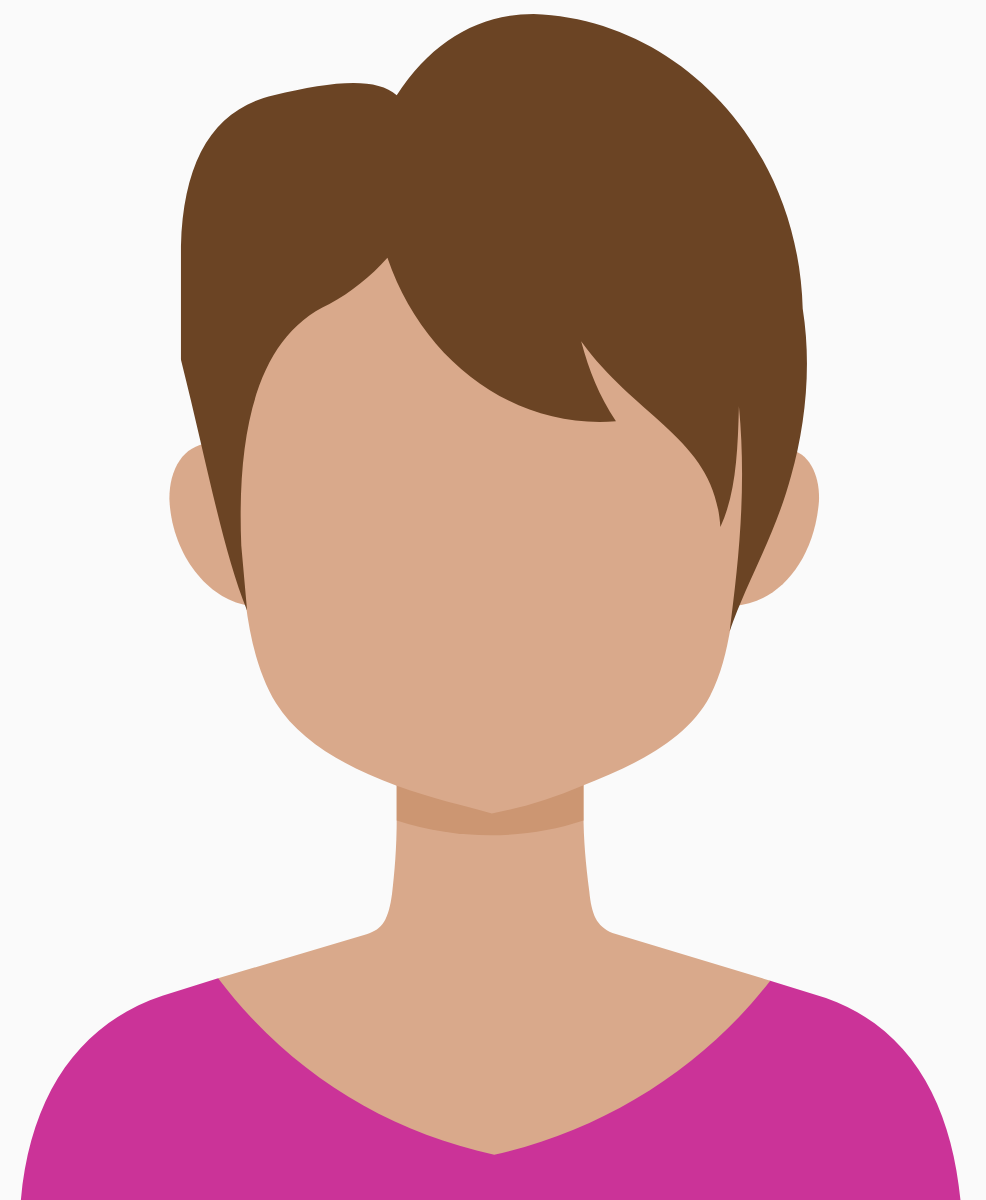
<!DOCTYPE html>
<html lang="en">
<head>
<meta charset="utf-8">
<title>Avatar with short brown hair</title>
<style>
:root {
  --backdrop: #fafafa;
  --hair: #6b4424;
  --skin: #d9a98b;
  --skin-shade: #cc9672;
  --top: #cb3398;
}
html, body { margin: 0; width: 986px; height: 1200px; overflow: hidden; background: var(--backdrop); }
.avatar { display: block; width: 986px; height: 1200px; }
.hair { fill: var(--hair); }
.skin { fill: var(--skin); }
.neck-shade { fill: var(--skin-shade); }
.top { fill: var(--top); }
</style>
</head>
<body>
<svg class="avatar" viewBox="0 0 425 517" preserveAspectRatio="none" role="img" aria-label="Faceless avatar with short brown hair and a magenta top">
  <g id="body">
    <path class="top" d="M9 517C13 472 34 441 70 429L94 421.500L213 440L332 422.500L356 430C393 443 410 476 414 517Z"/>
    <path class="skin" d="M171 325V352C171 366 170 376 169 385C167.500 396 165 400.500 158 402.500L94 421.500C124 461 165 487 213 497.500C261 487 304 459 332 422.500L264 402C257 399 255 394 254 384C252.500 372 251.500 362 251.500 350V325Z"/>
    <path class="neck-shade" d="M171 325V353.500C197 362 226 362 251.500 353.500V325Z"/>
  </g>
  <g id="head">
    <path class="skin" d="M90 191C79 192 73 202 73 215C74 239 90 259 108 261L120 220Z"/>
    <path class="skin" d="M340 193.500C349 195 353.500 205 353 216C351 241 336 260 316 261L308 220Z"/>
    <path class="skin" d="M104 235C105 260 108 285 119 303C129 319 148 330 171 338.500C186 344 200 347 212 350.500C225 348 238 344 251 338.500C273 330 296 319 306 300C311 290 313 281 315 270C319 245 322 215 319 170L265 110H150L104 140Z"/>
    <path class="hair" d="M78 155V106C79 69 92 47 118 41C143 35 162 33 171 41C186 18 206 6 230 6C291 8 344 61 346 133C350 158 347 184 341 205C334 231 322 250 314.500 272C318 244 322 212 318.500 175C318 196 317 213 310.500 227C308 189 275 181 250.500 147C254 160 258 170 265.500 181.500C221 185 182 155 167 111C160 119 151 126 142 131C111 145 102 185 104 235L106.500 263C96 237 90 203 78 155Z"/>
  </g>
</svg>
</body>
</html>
++++
*INSTRUCTIONS TO FOLLOW*. Repeat all of the records verbatim, leaving out the pictures.

*OUTPUT FOR THIS EXERCISE*.
<!DOCTYPE html>
<html lang="en">
<head>
<meta charset="utf-8">
<title>Avatar with short brown hair</title>
<style>
:root {
  --backdrop: #fafafa;
  --hair: #6b4424;
  --skin: #d9a98b;
  --skin-shade: #cc9672;
  --top: #cb3398;
}
html, body { margin: 0; width: 986px; height: 1200px; overflow: hidden; background: var(--backdrop); }
.avatar { display: block; width: 986px; height: 1200px; }
.hair { fill: var(--hair); }
.skin { fill: var(--skin); }
.neck-shade { fill: var(--skin-shade); }
.top { fill: var(--top); }
</style>
</head>
<body>
<svg class="avatar" viewBox="0 0 425 517" preserveAspectRatio="none" role="img" aria-label="Faceless avatar with short brown hair and a magenta top">
  <g id="body">
    <path class="top" d="M9 517C13 472 34 441 70 429L94 421.500L213 440L332 422.500L356 430C393 443 410 476 414 517Z"/>
    <path class="skin" d="M171 325V352C171 366 170 376 169 385C167.500 396 165 400.500 158 402.500L94 421.500C124 461 165 487 213 497.500C261 487 304 459 332 422.500L264 402C257 399 255 394 254 384C252.500 372 251.500 362 251.500 350V325Z"/>
    <path class="neck-shade" d="M171 325V353.500C197 362 226 362 251.500 353.500V325Z"/>
  </g>
  <g id="head">
    <path class="skin" d="M90 191C79 192 73 202 73 215C74 239 90 259 108 261L120 220Z"/>
    <path class="skin" d="M340 193.500C349 195 353.500 205 353 216C351 241 336 260 316 261L308 220Z"/>
    <path class="skin" d="M104 235C105 260 108 285 119 303C129 319 148 330 171 338.500C186 344 200 347 212 350.500C225 348 238 344 251 338.500C273 330 296 319 306 300C311 290 313 281 315 270C319 245 322 215 319 170L265 110H150L104 140Z"/>
    <path class="hair" d="M78 155V106C79 69 92 47 118 41C143 35 162 33 171 41C186 18 206 6 230 6C291 8 344 61 346 133C350 158 347 184 341 205C334 231 322 250 314.500 272C318 244 322 212 318.500 175C318 196 317 213 310.500 227C308 189 275 181 250.500 147C254 160 258 170 265.500 181.500C221 185 182 155 167 111C160 119 151 126 142 131C111 145 102 185 104 235L106.500 263C96 237 90 203 78 155Z"/>
  </g>
</svg>
</body>
</html>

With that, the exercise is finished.